## [Assigned task]
Pick out each line below containing "viewBox".

----------

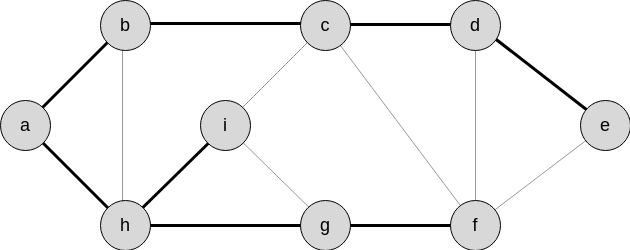
<!DOCTYPE html>
<html lang="en">
<head>
<meta charset="utf-8">
<title>Graph with spanning tree</title>
<style>
  :root {
    --paper: #ffffff;
    --node-fill: #d8d8d8;
    --ink: #000000;
    --edge-light: #999999;
  }
  * { box-sizing: border-box; }
  html, body { margin: 0; overflow: hidden; background: var(--paper); }
  .graph { position: relative; width: 630px; height: 250px; overflow: hidden; }
  .edges { position: absolute; inset: 0; display: block; }
  .edge { stroke: var(--edge-light); stroke-width: 1; }
  .tree-edge { stroke: var(--ink); stroke-width: 3; }
  .node {
    position: absolute;
    left: var(--x);
    top: var(--y);
    width: 51px;
    height: 51px;
    margin: -25.5px 0 0 -25.5px;
    display: flex;
    align-items: center;
    justify-content: center;
    border: 1px solid var(--ink);
    border-radius: 50%;
    background: var(--node-fill);
    color: var(--ink);
    font: 18px/20px "Liberation Sans", Arial, sans-serif;
  }
</style>
</head>
<body>
<main class="graph">
  <svg class="edges" width="630" height="250" viewBox="0 0 630 250" aria-hidden="true">
    <g class="edge">
      <line x1="122.5" y1="25" x2="122.5" y2="225"/>
      <line x1="325" y1="25" x2="225" y2="125"/>
      <line x1="225" y1="125" x2="325" y2="223"/>
      <line x1="325" y1="25" x2="475" y2="225"/>
      <line x1="475.5" y1="25" x2="475.5" y2="225"/>
      <line x1="475" y1="225" x2="605" y2="126"/>
    </g>
    <g class="tree-edge">
      <line x1="25" y1="125" x2="125" y2="25"/>
      <line x1="25" y1="125" x2="125" y2="225"/>
      <line x1="125" y1="23.5" x2="325" y2="23.5"/>
      <line x1="325" y1="24.5" x2="475" y2="24.5"/>
      <line x1="475" y1="23" x2="605" y2="124"/>
      <line x1="125" y1="225" x2="225" y2="127"/>
      <line x1="125" y1="225.5" x2="325" y2="225.5"/>
      <line x1="325" y1="225.5" x2="475" y2="225.5"/>
    </g>
  </svg>
  <div class="node" style="--x:25px; --y:125px">a</div>
  <div class="node" style="--x:125px; --y:25px">b</div>
  <div class="node" style="--x:325px; --y:25px">c</div>
  <div class="node" style="--x:475px; --y:25px">d</div>
  <div class="node" style="--x:605px; --y:125px">e</div>
  <div class="node" style="--x:475px; --y:225px">f</div>
  <div class="node" style="--x:325px; --y:225px">g</div>
  <div class="node" style="--x:125px; --y:225px">h</div>
  <div class="node" style="--x:225px; --y:125px">i</div>
</main>
</body>
</html>
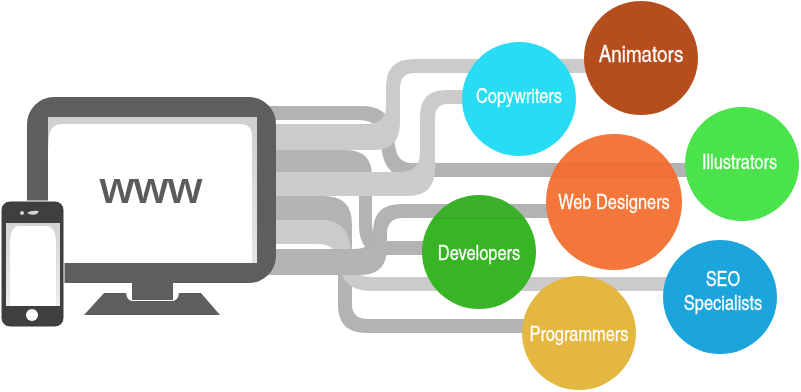
<!DOCTYPE html>
<html lang="en">
<head>
<meta charset="utf-8">
<title>Web team diagram</title>
<style>
:root {
  --frame: #5e5e5e;
  --phone: #403e3f;
  --cable-dark: #b3b3b3;
  --cable-light: #cbcbcb;
  --copywriters: #28dcf3;
  --animators: #b54d1d;
  --illustrators: #4ae34b;
  --designers: #f3763a;
  --developers: #38b525;
  --programmers: #e3b740;
  --seo: #1ba5dc;
}
* { box-sizing: border-box; }
body { margin: 0; background: #fff; }
.diagram {
  position: relative;
  width: 801px;
  height: 392px;
  overflow: hidden;
  background: #fff;
}
.drawing { position: absolute; inset: 0; display: block; }
.dark { fill: var(--cable-dark); }
.light { fill: var(--cable-light); }
.address {
  position: absolute;
  left: 48px;
  top: 164px;
  width: 204px;
  color: #5b5b5b;
  font: 600 44px/44px "Open Sans", "Noto Sans", sans-serif;
  letter-spacing: -2px;
  text-align: center;
}
.role {
  position: absolute;
  display: flex;
  align-items: center;
  justify-content: center;
  width: 114px;
  height: 114px;
  padding-bottom: 8px;
  border-radius: 50%;
  color: #fff;
  font: 400 20px/24px "TeX Gyre Heros Cn", "Liberation Sans", sans-serif;
  -webkit-text-stroke: 0.3px #fff;
  text-align: center;
  white-space: nowrap;
}
.copywriters { left: 462px; top: 42px; background: var(--copywriters); }
.animators { left: 584px; top: 1px; padding-bottom: 10px; background: var(--animators); font-size: 23px; }
.illustrators { left: 685px; top: 107px; padding: 0 5px 6px 0; background: var(--illustrators); }
.designers {
  left: 546px;
  top: 134px;
  width: 136px;
  height: 136px;
  padding-bottom: 2px;
  background: linear-gradient(transparent 29px, #e96d36 29px 30px, #f07037 30px 43px, #e96d36 43px 44px, transparent 44px) var(--designers);
}
.developers {
  left: 422px;
  top: 195px;
  padding-bottom: 0;
  background: linear-gradient(#3bb02b 23px, #32a522 23px 24px, transparent 24px) var(--developers);
}
.programmers { left: 522px; top: 276px; padding-bottom: 0; background: var(--programmers); }
.seo { left: 663px; top: 240px; padding: 0 0 14px 6px; background: var(--seo); }
</style>
</head>
<body>
<main class="diagram">
  <svg class="drawing" width="801" height="392" viewBox="0 0 801 392" aria-hidden="true">
    <defs>
      <linearGradient id="edge-top" x2="0" y2="1">
        <stop stop-color="#cfcfcf"/>
        <stop offset="1" stop-color="#e6e6e6"/>
      </linearGradient>
      <linearGradient id="phone-edge" x2="0" y2="1">
        <stop stop-color="#d4d4d4"/>
        <stop offset="1" stop-color="#ececec"/>
      </linearGradient>
    </defs>

    <g id="cables">
      <path class="dark" d="M262 106H362Q386 106 392 126L395 145Q397 163 412 163H700V177H409Q386 177 382 152L380 136Q378 120 358 120H262Z"/>
      <path class="dark" d="M262 150H346Q372 150 372 176V224Q372 241 388 241H430V255H387Q359 255 359 226V192Q359 172 340 172H262Z"/>
      <path class="light" d="M262 124H366Q386 124 386 106V87Q386 59 414 59H592V73H415Q400 73 400 88V123Q400 150 374 150H262Z"/>
      <path class="light" d="M262 172H400Q420 172 420 152V117Q420 90 446 90H470V104H448Q435 104 435 118V168Q435 196 408 196H262Z"/>
      <path class="dark" d="M262 196H324Q352 196 352 224V304Q352 319 368 319H530V333H366Q338 333 338 305V240Q338 220 320 220H262Z"/>
      <path class="light" d="M262 220H322Q346 220 350 244L352 262Q354 277 370 277H670V291H370Q342 291 339 262Q337 244 318 244H262Z"/>
      <path class="dark" d="M262 249H354Q373 249 373 232Q373 204 401 204H552V218H403Q387 218 387 234V248Q387 275 360 275H262Z"/>
    </g>

    <g id="monitor">
      <rect x="27" y="97" width="249" height="186" rx="27" fill="var(--frame)"/>
      <rect x="48" y="117" width="209" height="146" fill="#fff"/>
      <path d="M48 117H257V263H252V136Q252 124 240 124H62Q51 124 49 136L48 150Z" fill="url(#edge-top)"/>
      <path d="M132 280H173V300H132Z" fill="var(--frame)"/>
      <path d="M104 293H126Q127 301 133 301H172Q178 301 179 293H201L220 315H84Z" fill="var(--frame)"/>
    </g>

    <g id="phone">
      <rect x="1" y="201" width="63" height="126" rx="9" fill="var(--phone)" stroke="#fff"/>
      <rect x="6" y="223" width="54" height="83" fill="#fff"/>
      <path d="M6 223H60V306H56V240Q55 227 47 226H18Q11 227 10 240V306H6Z" fill="url(#phone-edge)"/>
      <circle cx="22" cy="213" r="2" fill="#d5d5d5"/>
      <path d="M27 213Q31 210 39 211L37 214Q31 216 27 213Z" fill="#d5d5d5"/>
      <circle cx="32" cy="315" r="6" fill="#fff"/>
    </g>
  </svg>

  <div class="address">www</div>

  <div class="role copywriters">Copywriters</div>
  <div class="role animators">Animators</div>
  <div class="role illustrators">Illustrators</div>
  <div class="role designers">Web Designers</div>
  <div class="role developers">Developers</div>
  <div class="role programmers">Programmers</div>
  <div class="role seo">SEO<br>Specialists</div>
</main>
</body>
</html>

----------

## [Solution to the exercise]
  <svg class="edges" width="630" height="250" viewBox="0 0 630 250" aria-hidden="true">
  <svg class="drawing" width="801" height="392" viewBox="0 0 801 392" aria-hidden="true">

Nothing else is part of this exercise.